The Board further stated that, whether the applicants' story was credible or not, they could not be considered as refugees on the basis of the information they had given. In this connection, the Board found that, notwithstanding the first applicant's speech at the BNF meeting, they had not been politically active, that the discovery of evidence of corruption did not constitute a ground for asylum as such and that the first applicant had not exhausted domestic remedies in seeking protection from the domestic judicial authorities. Further considering that it had not been shown that the applicants, upon return, would be of such interest to the Belarusian authorities that they would risk the death penalty or torture or other inhuman or degrading treatment or punishment, the Board found that they were not entitled to a residence permit on any other ground either.
The applicants appealed to the Aliens Appeals Board (Utlännings-nämnden), essentially maintaining what they had stated before the Migration Board.

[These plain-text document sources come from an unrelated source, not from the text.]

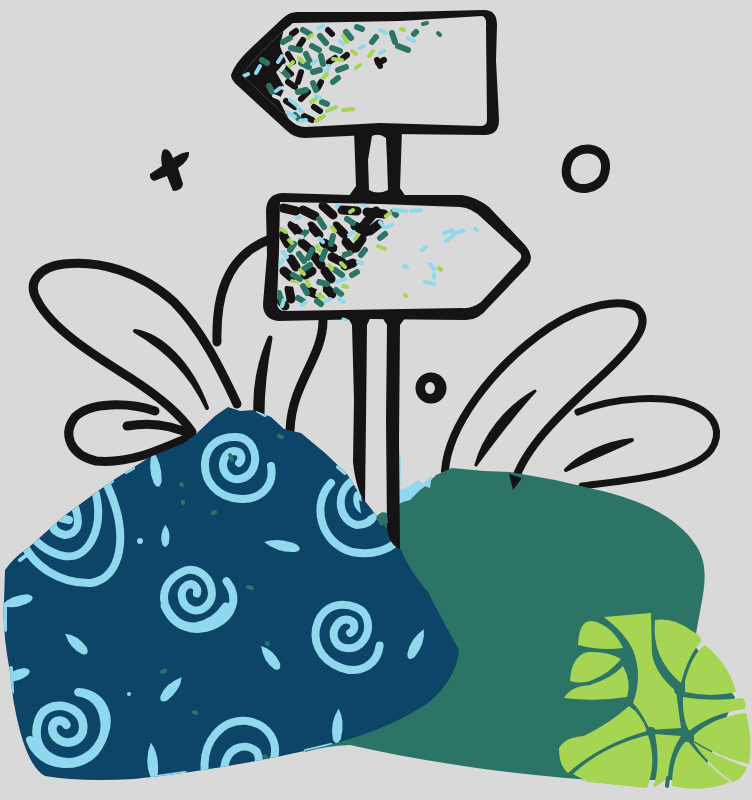
<!DOCTYPE html>
<html lang="en">
<head>
<meta charset="utf-8">
<title>Signpost on the hills</title>
<style>
:root{--paper:#d9d9d9;--ink:#151314;--navy:#0d4568;--green:#2c7465;--sky:#8fd8ee;--lime:#a5d553}
html,body{margin:0;background:var(--paper);overflow:hidden}
svg{display:block;width:752px;height:800px}
.paper{fill:var(--paper)}
.ink{fill:var(--ink)}
.navy{fill:var(--navy)}
.green{fill:var(--green)}
.sky{fill:var(--sky)}
.lime{fill:var(--lime)}
.outline{fill:none;stroke:var(--ink);stroke-width:9;stroke-linecap:round;stroke-linejoin:round}
.swirl{fill:none;stroke:var(--sky);stroke-width:8;stroke-linecap:round;stroke-linejoin:round}
.vein{fill:none;stroke:var(--green);stroke-width:6;stroke-linecap:round;stroke-linejoin:round}
.speck{fill:none;stroke-width:6;stroke-linecap:round;stroke-linejoin:round}
.fine{stroke-width:4}
.s-ink{stroke:var(--ink)}
.s-green{stroke:var(--green)}
.s-sky{stroke:var(--sky)}
.s-lime{stroke:var(--lime)}
.s-paper{stroke:var(--paper)}
</style>
</head>
<body>
<svg viewBox="0 0 752 800" role="img" aria-label="Two-way signpost standing between patterned hills with leaves">
<defs>
<path id="hill-shape" d="M5 570Q14 557 28 548L64 516L98 491L115 479L150 457L184 443L196 434L215 416L228 407L240 411L254 410L271 417L284 429L301 433L325 453L347 474L364 500L382 522L400 548Q410 572 428 592Q440 616 459 650Q456 680 428 703Q384 733 309 750Q220 770 134 779Q80 782 45 776Q30 768 20 731Q12 700 10 672Q2 630 4 600Z"/>
<clipPath id="hill-clip"><use href="#hill-shape"/></clipPath>
<path id="sign-left-face" d="M242 75Q262 48 293 23L400 21L482 16Q487 17 486 27L487 120Q487 126 480 126L380 123L305 127Q297 127 290 120Z"/>
<path id="sign-right-face" d="M280 202L380 204L460 207Q472 208 482 218L520 253Q523 257 519 261L481 302Q472 309 462 308L285 311Q277 311 277 302L279 250Z"/>
<clipPath id="sign-left-clip"><use href="#sign-left-face"/></clipPath>
<clipPath id="sign-right-clip"><use href="#sign-right-face"/></clipPath>
<path id="spiral" d="M34-1C38 20 22 33 4 32C-20 31-33 14-32-4C-31-22-17-31 0-30C14-29 21-14 17-1C13 12-2 16-10 8C-18-1-13-15-3-16C5-16 6-8 2-4"/>
<path id="seed" d="M-18-4Q-4-9 14-2Q22 4 13 6Q-4 7-18-4Z"/>
</defs>

<rect class="paper" width="752" height="800"/>

<g id="leaves-left" class="outline">
<path d="M237 404C222 372 202 330 174 302C140 271 98 260 64 264C38 267 27 283 37 300C52 329 92 354 132 379C158 396 181 415 192 432"/>
<path d="M155 411C128 402 90 402 75 417C62 434 70 455 96 461C130 464 160 450 192 436M127 426Q150 422 170 427L190 433L184 443"/>
<path d="M217 342C216 300 224 258 268 240M323 320C323 358 292 382 290 430"/>
<path class="ink" stroke-width="4" d="M135 331C160 335 190 361 207 408C190 372 166 349 135 331Z" style="stroke-width:4"/>
<path class="ink" d="M270 338Q254 375 256 414L262 414Q262 380 270 338Z" style="stroke-width:5"/>
</g>

<g id="leaves-right" class="outline">
<path d="M445 471C448 428 490 368 550 327C585 304 622 298 637 308C652 323 634 344 615 363C584 394 528 437 514 483" style="stroke-width:8"/>
<path d="M578 412C612 397 668 394 694 406C717 416 722 434 711 450C692 475 628 480 582 486" style="stroke-width:7"/>
<path class="ink" d="M535 391C505 408 483 438 476 465C493 442 512 416 535 391Z" style="stroke-width:3"/>
<path class="ink" d="M632 440C604 443 580 456 566 470C590 458 612 450 632 440Z" style="stroke-width:4"/>
</g>

<g id="green-hill">
<path class="green" d="M376 516L390 510L405 500L424 487L436 475L452 468L484 471L510 472L555 480L598 490C650 502 682 522 697 547C708 565 705 585 701 606L693 650L690 740L620 782C520 776 430 763 350 745Q325 746 305 752L300 700Z"/>
<path class="sky" d="M398 447L401 460L400 490L410 486L418 480L423 484L432 475L430 488L424 486L416 494L410 500L400 503L396 490Z"/>
<path class="ink" d="M509 474L513 490L522 478Z"/>
</g>

<g id="lime-bush">
<path class="green" d="M626 648L640 614L690 640L735 697L700 780L600 780L625 705Z"/>
<path class="lime" d="M578 645Q579 620 592 621Q612 625 623 648Q600 651 578 645Z"/>
<path class="lime" d="M570 681Q571 656 588 652Q608 651 621 659Q609 674 590 681Q580 684 570 681Z"/>
<path class="lime" d="M564 698Q571 686 590 685Q612 678 623 666Q632 682 627 697Q595 702 564 698Z"/>
<path class="lime" d="M604 617L651 613L652 654Q656 675 676 691L681 728L650 730Q641 711 633 703Q643 676 633 650Q625 633 604 617Z"/>
<path class="lime" d="M655 620Q674 617 692 631Q704 637 700 643Q688 656 681 683Q651 658 655 620Z"/>
<path class="lime" d="M685 681Q692 654 705 645Q729 664 736 692Q711 698 685 692Z"/>
<path class="lime" d="M683 697Q710 702 742 698Q747 701 745 709Q712 713 689 731Q682 718 683 697Z"/>
<path class="lime" d="M559 748Q565 737 584 736Q610 723 629 706Q641 714 647 731Q601 744 568 773Q559 766 559 748Z"/>
<path class="lime" d="M573 774Q603 746 648 735Q657 762 647 788L588 782Z"/>
<path class="lime" d="M655 734L681 736Q669 754 668 778L653 788Q661 765 655 734Z"/>
<path class="lime" d="M672 786Q672 754 687 740Q707 766 730 782Q704 793 672 786Z"/>
<path class="lime" d="M694 735Q713 717 746 713Q753 740 749 764Q719 757 694 741Z"/>
<path class="lime" d="M693 742Q719 758 747 767Q742 780 733 782Q708 765 693 742Z"/>
<circle class="green" cx="628" cy="657" r="5"/><circle class="green" cx="651" cy="732" r="5"/><circle class="green" cx="687" cy="736" r="6"/><circle class="green" cx="679" cy="690" r="5"/>
<path class="vein" d="M668 778L667 786" style="stroke-width:4"/>
</g>

<g id="blue-hill">
<use class="navy" href="#hill-shape"/>
<g clip-path="url(#hill-clip)">
<g class="swirl">
<use href="#spiral" x="237" y="467"/>
<use href="#spiral" transform="translate(197 598) rotate(-28)"/>
<path d="M165 606Q175 628 196 627Q216 623 226 607" style="stroke-width:9"/>
<use href="#spiral" transform="translate(347 636) rotate(18)"/>
<use href="#spiral" transform="translate(70 728) rotate(-75) scale(1.08)"/>
<path d="M30 740C40 768 78 771 95 752C111 732 106 702 85 694"/>
<path d="M108 487C130 536 121 578 91 583C60 584 32 566 22 540M96 494C104 530 88 560 64 556Q44 552 30 534M75 507Q84 533 65 535Q51 532 53 522M61 518L69 520"/>
<path d="M331 483C311 504 320 543 352 552C374 556 389 549 396 542M352 481C334 494 339 521 357 525Q369 525 374 516M358 495Q354 508 372 515"/>
<path d="M205 774C201 739 224 719 247 721C268 724 280 742 273 762M224 772C224 749 244 740 257 752Q261 761 257 770"/>
</g>
<g class="sky">
<use href="#seed" x="282" y="546"/>
<use href="#seed" transform="translate(76 644) rotate(28) scale(.8 1)"/>
<use href="#seed" transform="translate(270 658) rotate(38) scale(.8 1)"/>
<use href="#seed" transform="translate(171 689) rotate(118) scale(.85 1)"/>
<use href="#seed" transform="translate(416 644) rotate(104) scale(.9 1)"/>
<use href="#seed" transform="translate(337 726) rotate(82) scale(.95 1)"/>
<use href="#seed" transform="translate(152 761) rotate(74)"/>
<use href="#seed" transform="translate(17 602) rotate(-28) scale(.9 1)"/>
<use href="#seed" transform="translate(16 676) rotate(-35) scale(.8 1)"/>
<use href="#seed" transform="translate(155 469) rotate(70)"/>
<use href="#seed" transform="translate(165 536) rotate(75) scale(.6 .8)"/>
<circle cx="140" cy="541" r="3"/><circle cx="129" cy="694" r="2"/>
</g>
<path class="speck fine s-sky" d="M105 486l7-5M126 472l7-4M20 560l8-6M5 606v24M11 668l1 24M157 777l28-4M207 772l22-3M252 765l30-5M306 751l25-6M352 478l7 12M338 467l7 6M258 411l7 4"/>
<path class="speck fine s-green" d="M181 484l1 1M183 502v1M213 513l2-1M248 587l4 1M267 643l1 1M162 672l3-1M194 712l2 1M265 756l2 3M230 455l2 5M279 436l3 1"/>
</g>
</g>

<g id="posts">
<path class="ink" d="M354 130L402 130L400 188L408 200L346 200L356 186Z"/>
<path class="paper" d="M372 136Q379 132 386 138L387 160L388 190Q378 195 369 190L368 160Z"/>
<path class="paper" d="M366 316L388 316L388 515L380 516L366 500Z"/>
<path class="ink" d="M346 314L372 314L367 325L366 420L365 502Q356 490 353 462L354 400L352 325Z"/>
<path class="ink" d="M380 314L408 314L400 325L399 440L400 549Q389 545 387 528L386 420L387 325Z"/>
<path class="green" d="M376 518Q380 510 387 513L388 523L381 526Z"/>
<path class="navy" d="M359 500L366 504L374 513L362 520Z"/>
</g>

<g id="sign-left">
<path class="ink" d="M231 75Q235 63 250 49L283 18Q290 11 300 12L400 12L484 10Q497 10 497 25L496 60L499 120Q499 134 486 135L390 134L305 138Q294 138 286 130L238 86Q231 80 231 75Z"/>
<use class="paper" href="#sign-left-face"/>
<g clip-path="url(#sign-left-clip)">
<path class="ink" d="M238 75L284 28L280 46L286 62L276 72L285 88L279 100L292 125Z"/>
<path class="speck s-ink" d="M288 54l5 8M288 82l7 5M301 72l-3 10M286 101l9 6M308 92l-7 7M314 107l6 4M304 116l8 4M329 62l6-4M378 63l6-3M377 60l3 6M321 82l-3 6M299 46l4-6M343 58l4-3M328 30l4 4M292 34l4-3M285 68l6 6"/>
<path class="speck s-green" d="M283 42l7-4M291 48l9 2M303 30l7 4M306 54l4 8M312 46l7 4M320 36l6 7M301 63l8 4M313 72l7-2M321 56l2 8M332 48l8 3M338 70l8-3M298 92l8-2M313 83l3 7M288 76l-6-6M392 33l3 9M398 46l10 4M372 42l4-5M346 32l5 6M333 82l5-4M322 102l5 2M262 60l5 3M269 86l3 6M414 34l2-2M295 115l4 4M357 27l5 2"/>
<path class="speck fine s-sky" d="M260 66l-4 7M244 76l4-2M278 62l4-6M276 91l4-3M290 100l5 4M287 112l8 5M297 106l5 6M300 121l6-1M312 64l4-3M326 72l3-6M318 28l5-2M380 30l6 3M408 38l6 3M360 48l4-2M316 96l4 2M380 53l4-2M340 41l3 3"/>
<path class="speck fine s-lime" d="M343 36l4 6M333 59l9 1M308 38l4-3M299 58l4 4M323 78l4-4M369 56l4-5M327 111l9-4M343 110l10-1M316 121l8-5M311 102l5-3M356 68l4-3M401 29l3 1M290 66l3-4M352 51l4 3"/>
<path class="speck fine s-paper" d="M281 70l3-4M274 96l5 2M283 88l4 2M290 93l3-2"/>
<path class="speck fine s-green" d="M438 33l2 2M423 24l4-1"/>
</g>
</g>

<g id="sign-right">
<path class="ink" d="M266 210Q267 194 282 193L350 195L462 195Q476 197 489 207L525 245Q535 257 528 266L488 308Q478 321 464 320L370 319L278 321Q263 319 263 304L267 255Z"/>
<use class="paper" href="#sign-right-face"/>
<g clip-path="url(#sign-right-clip)">
<path class="speck s-ink" style="stroke-width:9" d="M283 208l13 3M303 210l12 6M323 206l10 9M342 210l15 1M367 212l17 2M379 224l-9 7M355 226l11 6M336 226l8 8M311 226l8 9M292 225l7 8M283 235l5 9M302 243l9 7M324 243l9 5M346 242l6 7M362 239l-6 9M291 259l5 8M315 257l6 8M332 257l10 5M284 271l7 6M305 275l7-4M325 271l6 8M289 289l2 10M309 291l7 3M327 289l5 5M281 301l4 5M345 266l8-3M376 211l-12 14"/>
<path class="speck s-green" d="M294 244l-4 6M319 219l5 8M347 219l6 4M306 232l-5 5M333 236l-2 8M312 250l-4 8M325 251l-3 8M299 254l5 7M310 265l-6 4M335 270l7 5M293 275l7 4M319 282l8 2M303 286l4 7M279 293l3 10M336 290l5 4M352 275l5-3M298 298l5 3M317 301l4 3M361 255l4-5M380 238l5-4M344 255l6-2M393 212l3 3"/>
<path class="speck fine s-sky" d="M394 210l12 1M411 211l10-1M380 222l4 5M361 203l4 2M339 203l-2 4M319 238l4 4M349 235l5-3M296 219l4-2M283 252l4 5M280 264l3-4M337 282l8-3M339 299l5 3M326 301l4-2M302 305l4-3M444 233l8-3M453 233l11-2M446 241l7-5M430 264l4 5M425 282l9 2M422 250l4-3M475 229l2 1M387 227l5-2M404 266l3 1M358 262l4 1M284 300l-2 6M434 274v4"/>
<path class="speck fine s-lime" d="M378 246l7 3M281 229l5 3M289 240l3 3M317 246l3 5M332 227l3 4M358 235l-3 4M300 270l4 4M343 286l4 1M317 295l6 2M341 263l4 4M307 281l2 5M292 281l5 3M439 268l2 2M386 216l4-3M350 212l3-2M329 265l3 4M405 295l1 1"/>
<path class="speck fine s-paper" d="M289 218l7 4M304 222l3 6M329 220l2 4M316 239l-4 4M297 236l5 1M339 249l1 5M287 284l9 1M321 289l-3 3M313 284l2-4M355 218l5 2M374 236l-4 3"/>
</g>
<path class="speck fine s-sky" d="M343 319l3 1" style="stroke-width:3"/>
</g>

<g id="accents">
<path class="ink" d="M163 150Q169 147 173 158Q184 151 189 152Q190 160 178 168L183 184Q182 191 173 191L167 176L154 181Q149 179 150 174L162 166Q160 156 163 150Z"/>
<path class="outline" d="M567 165C570 152 582 147 594 150C606 154 608 166 603 178C596 189 580 192 571 184Q564 176 567 165Z"/>
<circle class="ink" cx="431" cy="388" r="15.5"/>
<ellipse class="paper" cx="430" cy="388" rx="5" ry="6"/>
</g>
</svg>
</body>
</html>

On 9 August 2004 the Aliens Appeals Board rejected the appeal, stating that it agreed with the assessment made by the Migration Board.
1. The applicants complain under Article 3 of the Convention that they will risk being subjected to inhuman or degrading treatment upon return to Belarus on account of having revealed corruption and illegal activities within organs of the State.

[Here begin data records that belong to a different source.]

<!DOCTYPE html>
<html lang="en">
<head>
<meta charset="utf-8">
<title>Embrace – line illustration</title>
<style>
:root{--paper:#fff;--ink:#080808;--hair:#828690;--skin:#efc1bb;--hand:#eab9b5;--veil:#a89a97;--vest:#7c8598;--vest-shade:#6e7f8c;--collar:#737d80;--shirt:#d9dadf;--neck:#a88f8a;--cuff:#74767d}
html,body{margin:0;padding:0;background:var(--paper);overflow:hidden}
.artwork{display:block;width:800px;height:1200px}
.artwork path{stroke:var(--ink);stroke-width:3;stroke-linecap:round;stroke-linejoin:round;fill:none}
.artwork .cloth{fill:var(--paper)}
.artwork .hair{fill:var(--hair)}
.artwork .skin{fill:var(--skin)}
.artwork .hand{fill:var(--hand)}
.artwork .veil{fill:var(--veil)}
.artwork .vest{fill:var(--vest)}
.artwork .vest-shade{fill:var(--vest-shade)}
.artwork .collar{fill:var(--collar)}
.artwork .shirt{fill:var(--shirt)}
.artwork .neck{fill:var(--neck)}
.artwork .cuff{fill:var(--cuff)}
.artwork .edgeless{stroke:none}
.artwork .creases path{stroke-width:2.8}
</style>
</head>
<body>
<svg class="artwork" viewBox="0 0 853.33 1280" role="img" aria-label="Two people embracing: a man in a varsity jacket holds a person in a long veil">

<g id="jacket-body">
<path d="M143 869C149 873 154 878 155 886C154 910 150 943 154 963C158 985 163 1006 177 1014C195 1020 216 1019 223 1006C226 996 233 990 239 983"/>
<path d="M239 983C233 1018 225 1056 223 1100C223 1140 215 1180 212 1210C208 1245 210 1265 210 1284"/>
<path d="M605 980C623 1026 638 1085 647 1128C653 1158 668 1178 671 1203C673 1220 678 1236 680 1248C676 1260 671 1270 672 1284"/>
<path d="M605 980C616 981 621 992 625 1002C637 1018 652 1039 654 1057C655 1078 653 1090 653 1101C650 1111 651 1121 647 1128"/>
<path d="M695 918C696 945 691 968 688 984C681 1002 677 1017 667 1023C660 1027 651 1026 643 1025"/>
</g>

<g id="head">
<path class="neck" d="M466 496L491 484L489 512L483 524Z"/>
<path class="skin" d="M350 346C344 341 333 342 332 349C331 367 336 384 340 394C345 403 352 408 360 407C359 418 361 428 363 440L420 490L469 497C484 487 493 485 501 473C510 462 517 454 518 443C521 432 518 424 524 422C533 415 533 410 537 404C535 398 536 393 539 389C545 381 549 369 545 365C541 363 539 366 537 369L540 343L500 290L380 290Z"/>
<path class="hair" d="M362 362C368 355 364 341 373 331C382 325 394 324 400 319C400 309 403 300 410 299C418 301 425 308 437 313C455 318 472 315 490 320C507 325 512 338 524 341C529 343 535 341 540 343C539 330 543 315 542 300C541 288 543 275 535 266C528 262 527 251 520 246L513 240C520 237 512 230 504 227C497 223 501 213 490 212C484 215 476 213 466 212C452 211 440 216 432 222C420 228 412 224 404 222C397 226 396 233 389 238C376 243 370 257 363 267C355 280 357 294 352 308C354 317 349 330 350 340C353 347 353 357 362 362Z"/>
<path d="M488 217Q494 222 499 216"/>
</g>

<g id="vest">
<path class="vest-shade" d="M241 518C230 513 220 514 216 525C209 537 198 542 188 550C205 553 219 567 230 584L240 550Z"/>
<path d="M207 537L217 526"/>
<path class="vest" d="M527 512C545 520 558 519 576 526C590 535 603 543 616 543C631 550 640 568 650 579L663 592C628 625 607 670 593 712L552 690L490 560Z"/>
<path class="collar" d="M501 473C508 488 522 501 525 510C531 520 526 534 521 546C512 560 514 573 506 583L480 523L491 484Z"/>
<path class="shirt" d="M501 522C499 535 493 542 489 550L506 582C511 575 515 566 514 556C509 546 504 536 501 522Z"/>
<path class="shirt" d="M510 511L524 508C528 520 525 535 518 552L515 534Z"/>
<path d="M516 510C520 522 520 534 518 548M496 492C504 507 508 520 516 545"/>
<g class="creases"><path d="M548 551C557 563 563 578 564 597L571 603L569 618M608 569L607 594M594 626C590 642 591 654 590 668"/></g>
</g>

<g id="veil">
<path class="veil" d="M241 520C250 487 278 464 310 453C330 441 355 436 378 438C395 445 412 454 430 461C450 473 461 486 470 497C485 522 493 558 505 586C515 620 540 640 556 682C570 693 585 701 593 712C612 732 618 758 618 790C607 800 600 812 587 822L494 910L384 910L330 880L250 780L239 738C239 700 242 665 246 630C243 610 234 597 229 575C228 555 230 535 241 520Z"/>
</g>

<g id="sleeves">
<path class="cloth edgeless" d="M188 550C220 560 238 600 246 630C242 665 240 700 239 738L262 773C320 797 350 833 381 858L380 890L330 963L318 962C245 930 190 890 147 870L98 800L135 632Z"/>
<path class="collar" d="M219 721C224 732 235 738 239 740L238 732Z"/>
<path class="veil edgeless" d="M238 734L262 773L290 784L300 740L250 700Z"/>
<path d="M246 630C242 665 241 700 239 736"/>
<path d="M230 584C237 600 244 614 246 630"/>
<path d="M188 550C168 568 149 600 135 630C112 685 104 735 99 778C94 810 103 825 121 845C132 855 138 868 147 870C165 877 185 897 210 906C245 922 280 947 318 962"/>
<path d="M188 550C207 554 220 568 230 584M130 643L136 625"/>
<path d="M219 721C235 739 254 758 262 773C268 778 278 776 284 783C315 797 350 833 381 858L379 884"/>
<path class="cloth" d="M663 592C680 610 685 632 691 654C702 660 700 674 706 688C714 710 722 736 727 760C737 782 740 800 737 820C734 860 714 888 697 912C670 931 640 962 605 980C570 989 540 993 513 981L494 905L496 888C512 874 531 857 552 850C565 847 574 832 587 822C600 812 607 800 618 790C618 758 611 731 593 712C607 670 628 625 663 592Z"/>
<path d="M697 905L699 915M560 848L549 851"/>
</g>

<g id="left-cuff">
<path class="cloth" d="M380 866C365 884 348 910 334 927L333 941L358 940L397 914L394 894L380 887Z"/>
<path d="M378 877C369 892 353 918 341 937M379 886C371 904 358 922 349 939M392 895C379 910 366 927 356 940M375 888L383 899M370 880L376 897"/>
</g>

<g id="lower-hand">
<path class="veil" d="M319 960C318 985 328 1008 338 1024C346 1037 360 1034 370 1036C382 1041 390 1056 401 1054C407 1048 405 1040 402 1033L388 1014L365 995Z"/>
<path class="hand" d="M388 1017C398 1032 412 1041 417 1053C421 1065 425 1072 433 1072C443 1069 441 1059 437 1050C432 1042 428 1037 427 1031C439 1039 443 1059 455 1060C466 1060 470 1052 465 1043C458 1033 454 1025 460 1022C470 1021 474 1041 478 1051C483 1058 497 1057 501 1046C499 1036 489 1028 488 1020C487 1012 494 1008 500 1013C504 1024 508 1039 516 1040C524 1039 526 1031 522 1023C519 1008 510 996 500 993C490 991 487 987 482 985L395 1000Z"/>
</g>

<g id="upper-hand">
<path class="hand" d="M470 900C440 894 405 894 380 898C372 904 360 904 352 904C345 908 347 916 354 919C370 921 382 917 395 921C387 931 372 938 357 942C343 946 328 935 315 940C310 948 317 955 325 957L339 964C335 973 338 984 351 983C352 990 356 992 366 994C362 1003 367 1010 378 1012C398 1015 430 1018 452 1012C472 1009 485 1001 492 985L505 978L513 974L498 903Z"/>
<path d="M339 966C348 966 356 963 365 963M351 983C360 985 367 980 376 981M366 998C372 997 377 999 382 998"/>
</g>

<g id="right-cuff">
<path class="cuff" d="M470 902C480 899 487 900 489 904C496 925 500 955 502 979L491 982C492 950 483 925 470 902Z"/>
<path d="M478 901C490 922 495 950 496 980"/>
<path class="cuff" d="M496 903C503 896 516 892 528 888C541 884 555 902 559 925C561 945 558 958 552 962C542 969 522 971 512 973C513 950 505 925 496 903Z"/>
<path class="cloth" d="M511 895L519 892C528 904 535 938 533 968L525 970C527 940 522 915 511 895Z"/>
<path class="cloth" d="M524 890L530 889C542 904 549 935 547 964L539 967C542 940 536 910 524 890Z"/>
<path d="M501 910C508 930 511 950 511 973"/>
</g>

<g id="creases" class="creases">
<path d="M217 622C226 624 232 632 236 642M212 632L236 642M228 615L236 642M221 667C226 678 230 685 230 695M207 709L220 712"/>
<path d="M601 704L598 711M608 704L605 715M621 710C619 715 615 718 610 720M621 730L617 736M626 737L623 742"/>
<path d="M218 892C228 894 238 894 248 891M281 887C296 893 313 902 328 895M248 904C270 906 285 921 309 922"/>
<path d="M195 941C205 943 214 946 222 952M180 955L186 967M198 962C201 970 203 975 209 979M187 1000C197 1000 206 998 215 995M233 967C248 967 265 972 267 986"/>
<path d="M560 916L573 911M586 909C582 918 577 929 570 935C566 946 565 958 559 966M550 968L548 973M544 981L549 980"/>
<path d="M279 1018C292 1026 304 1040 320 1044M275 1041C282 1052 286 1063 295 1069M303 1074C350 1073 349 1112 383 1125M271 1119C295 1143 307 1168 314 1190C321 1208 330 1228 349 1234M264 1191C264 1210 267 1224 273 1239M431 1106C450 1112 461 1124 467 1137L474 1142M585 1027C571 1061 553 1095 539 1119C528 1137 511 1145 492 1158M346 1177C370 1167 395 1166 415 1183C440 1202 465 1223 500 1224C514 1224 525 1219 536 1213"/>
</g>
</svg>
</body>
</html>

2. They further maintain, under Article 6 of the Convention, that they did not have a fair hearing of their asylum applications as certain documents were neither translated nor taken into account by the Swedish authorities and as they were not given an oral hearing.
1. The applicants complain that they will risk treatment contrary to Article 3 of the Convention upon return to Belarus. Article 3 provides the following:
“No one shall be subjected to torture or to inhuman or degrading treatment or punishment.”
The Court considers that it cannot, on the basis of the case file, determine the admissibility of this complaint and that it is therefore necessary, in accordance with Rule 54 § 2 (b) of the Rules of Court, to give notice of this part of the application to the respondent Government.
2. The applicants also complain that they did not have a fair hearing in accordance with Article 6 of the Convention. Article 6 § 1 reads, in relevant parts, as follows:
“In the determination of his civil rights and obligations or of any criminal charge against him, everyone is entitled to a fair and public hearing ...”
The Court is prevented from examining this complaint since Article 6 is not applicable to proceedings concerning the entry, stay and deportation of aliens (see Maaouia v. France [GC], no. 39652/98, § 40, ECHR 2000-X).
It follows that this part of the application is incompatible ratione materiae with the provisions of the Convention, within the meaning of Article 35 § 3, and must be rejected, in accordance with Article 35 § 4.
For these reasons, the Court unanimously
Decides to adjourn the examination of the applicants' complaint that their expulsion to Belarus would expose them to the risk of treatment contrary to Article 3 of the Convention;
Declares the remainder of the application inadmissible.
Michael O'Boyle Nicolas Bratza
MATSIUKHIN AND MATSIUKHINA v. SWEDEN DECISION
MATSIUKHIN AND MATSIUKHINA v. SWEDEN DECISION